Order Flow indicators (www.tradingphysics.com)

Discussion in 'Strategy Development' started by abattia, Apr 12, 2010.

  1. Is there anyone on ET familiar with order flow indicators (from TradingPhysics, or from elsewhere) willing to make some suggestions or provide some guidance?

    I have spent some time over the last few months investigating Order Flow indicators (which “measure the current book and its dynamics in time”) from www.TradingPhysics.com.

    Specifically, I have looked at MarketIndicator.Sell.Executed.AgeA, and MarketIndicator.Buy.Executed.AgeA to investigate whether the above two indicators could be incorporated successfully in an automated intraday equity trading strategy; so far, I have not found any compelling case for including them, and so want to seek help from other ET users.

    I have looked at:

    a) Could the above indicators be used in automated strategies TO CONFIRM OTHER ENTRY SIGNALS?
    • whenever the value of MarketIndicator.Sell.Executed.AgeA [MarketIndicator.Buy.Executed.AgeA] crosses a threshold (determined through backtest/optimization), using this signal to indicate that a rising [falling] price trend might shortly turn down [up], to confirm another indicator looking at trend changes.
    • I found that MarketIndicator.Sell.Executed.AgeA / MarketIndicator.Buy.Executed.AgeA didn’t significantly improve the performance of the other indicator as an entry signal, across the 100 or so instruments that I focus on.

    b) Could the above indicators be used in automated strategies TO CONFIRM OTHER EXIT SIGNALS?
    • In two automated intraday strategies that I use, I looked at whether MarketIndicator.Sell.Executed.AgeA / MarketIndicator.Buy.Executed.AgeA could be used as additional signals to exit a position.
    • For the 100 or so instruments that I focus on, the performance of the strategies (% return, profit factor, % winners) was not improved by incorporating these indicators.

    I don’t yet want to give up on these order flow indicators, but am struggling to determine where to go from here.

    Is there anyone on ET familiar with order flow indicators (from TradingPhysics, or from elsewhere) willing to make some suggestions or provide some guidance?

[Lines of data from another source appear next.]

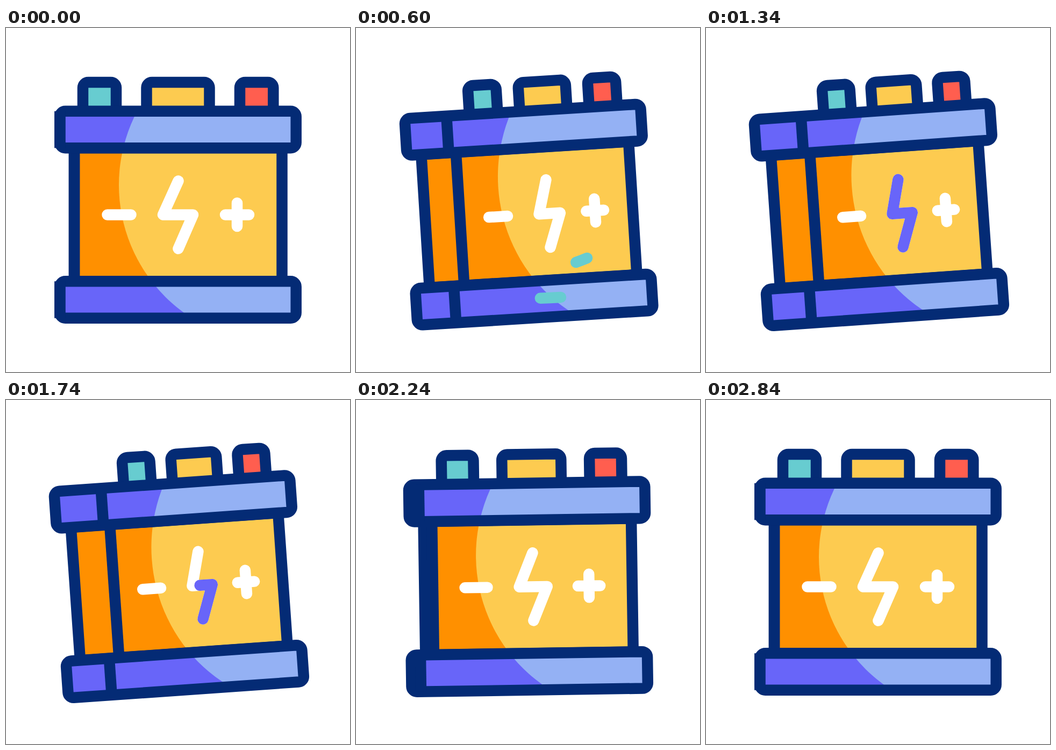
Animation, 640 px wide and 640 px high, one loop 3 s. Source, as an HTML page:

```html
<!DOCTYPE html>
<html lang="en">
<head>
<meta charset="utf-8">
<title>Battery</title>
<style>
  html, body { margin: 0; height: 100%; overflow: hidden; background: #fff; }
  svg { display: block; width: 100vw; height: 100vh; }
  .line { stroke: #042b75; stroke-width: 20.5; }
  .mark { fill: none; stroke: #fff; stroke-width: 20.5; stroke-linecap: round; stroke-linejoin: round; }
  .bolt { stroke: #6865f9; }
  .swoosh { stroke: #67ccd0; }
</style>
</head>
<body>
<svg id="stage" viewBox="0 0 640 640"></svg>
<script>
const LOOP = 3000;
const stage = document.getElementById('stage');

const clamp = x => Math.min(1, Math.max(0, x));
const part = (t, start, length) => clamp((t - start) / length);
const smooth = x => x * x * (3 - 2 * x);

// Cubic bezier easing (.4, 0, .12, 1)
function swing(x) {
  let lo = 0, hi = 1;
  for (let i = 0; i < 24; i++) {
    const u = (lo + hi) / 2, v = 1 - u;
    if (3 * v * v * u * .4 + 3 * v * u * u * .12 + u ** 3 < x) lo = u;
    else hi = u;
  }
  return smooth(lo);
}

const rect = (x1, y1, x2, y2, fill, cls = '', r = 0) =>
  `<rect x="${x1}" y="${y1}" width="${x2 - x1}" height="${y2 - y1}" rx="${r}" fill="${fill}" class="${cls}"/>`;

// Stroke showing only the stretch of the path between two fractions
const trim = (d, from, to, cls) => to - from < .002 ? '' :
  `<path d="${d}" pathLength="1" class="mark ${cls}" stroke-dasharray="${to - from} 9" stroke-dashoffset="${-from}"/>`;

function swoosh(d, t, delay) {
  return trim(d, smooth(part(t, 70 + delay, 420)), 0, '') ||
    trim(d, smooth(part(t, 240 + delay, 420)), smooth(part(t, 70 + delay, 420)), 'swoosh');
}

function draw(t) {
  const turn = swing(part(t, 70, 900)) - swing(part(t, 1745, 1050));
  const mix = (a, b) => a + (b - a) * turn;

  const cap = (l1, l2, r1, r2, fill) => rect(mix(l1, l2), 101, mix(r1, r2), 170, fill, 'line', 10);

  // Shaded box with the lit area clipped to it, an outline and the side edge
  const block = (name, x1, y1, x2, y2, shade, light, edge, r) => {
    const x = mix(x1, edge);
    return `<clipPath id="${name}">${rect(x1, y1, x2, y2, '#000')}</clipPath>` +
      rect(x1, y1, x2, y2, shade, '', r) +
      `<ellipse cx="${mix(504, 554)}" cy="292" rx="${mix(294, 281)}" ry="294" fill="${light}" clip-path="url(#${name})"/>` +
      rect(x1, y1, x2, y2, 'none', 'line', r) +
      `<path d="M${x} ${y1}V${y2}" class="line"/>`;
  };

  const bolt = `M${mix(320.5, 360)} 284.5L${mix(292, 344.6)} 347.5H${mix(348, 382)}L${mix(320.5, 360.3)} 410.5`;
  const signs = `M${mix(188.5, 252.2)} 347.5H${mix(232.5, 286)}` +
    `M${mix(408, 429.2)} 347.5H${mix(452, 460.5)}M${mix(430, 444.8)} 325.5V369`;

  stage.innerHTML =
    `<g transform="rotate(${-4 * turn} 320 320)">` +
    cap(143, 230.5, 205, 282, '#67ccd0') +
    cap(261.5, 321.3, 378.5, 406, '#fdcb50') +
    cap(435, 445.4, 497.3, 496.4, '#ff5e4f') +
    block('body', 127, 223, 513.5, 471.5, '#ff9000', '#fdcb50', 199.5, 0) +
    block('top', 100.3, 154.7, 539.7, 223.3, '#6865f9', '#94b1f4', 187.8, 10) +
    block('base', 100.3, 471.3, 539.7, 539.7, '#6865f9', '#94b1f4', 181, 10) +
    `<path d="${signs}${bolt}" class="mark"/>` +
    trim(bolt, smooth(part(t, 1540, 420)), smooth(part(t, 680, 425)), 'bolt') +
    '</g>' +
    swoosh('M42 380C110 480 300 482 430 428', t, 0) +
    swoosh('M60 450C130 505 270 507 381 501', t, 30);
}

const begin = performance.now();
function tick() {
  draw((performance.now() - begin) % LOOP);
  requestAnimationFrame(tick);
}
tick();
</script>
</body>
</html>
```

    Thank you in advance.

    PS. Incidentally, I posed the same questions to www.TradingPhysics.com, but received no response.
     
  2. I tested the Market Physics indicators for three months forward and found no mutual information with future price changes on any time scale.

    Worthless, IMHO.
     
  3. Thanks. My experience, too.
     
  4. Institutional trading was at one time somewhat correlated to amount of smaller and larger orders (blocks), with middle-sized orders not correlated. Of course, institutions might have changed their purchase sizes since then, once they realized they were giving themselves away. The only way to know for sure is, check the quarterly ownership statements (SEC form 13-F).

    Caught On Tape: Predicting Institutional Ownership With Order Flow (2004)
    http://ideas.repec.org/p/wpa/wuwpfi/0405012.html
     
  5. Many thanks.
     
  6. It is refreshing to see people actually TEST the stuff they follow rather than become believers in it. If you two were projected onto the rest of ET, and they saw how useless almost all classical TA is by performing rigorous testing on it, there would be a lot of people getting closer to actually learning how to trade.
     
  7. Stoxtrader, Thanks. An interesting read.

    Two points particularly surprised me:
    a) Trades that are either under $2,000 or over $30,000 in size are very likely to be initiated by institutions, whereas intermediate size trades are relatively more likely to be individuals.
    - the lower limit is far lower than I expected for institutional trading.
    - I guess I'm also surprised that the upper limit isn't a higher number, too; if I've understood correctly, this suggests few retail share traders will ever place more than $7,500 on a single stock daytrade (assuming a 25% intraday margin requirement); I expected this boundary would be higher.

    b) Institutions tend to buy at the ask and sell at the bid, or buy on upticks and sell on downticks, suggesting that they demand liquidity rather than provide it.
    - Also, not what I expected ...

    Thanks again.
     
  8. skunks

    skunks

    Have anyone tried to get real-time data from them?
    I receive heartbeats but do not receive any so-called "tick" updates.
    Support is silent.
     
    #10     Nov 1, 2012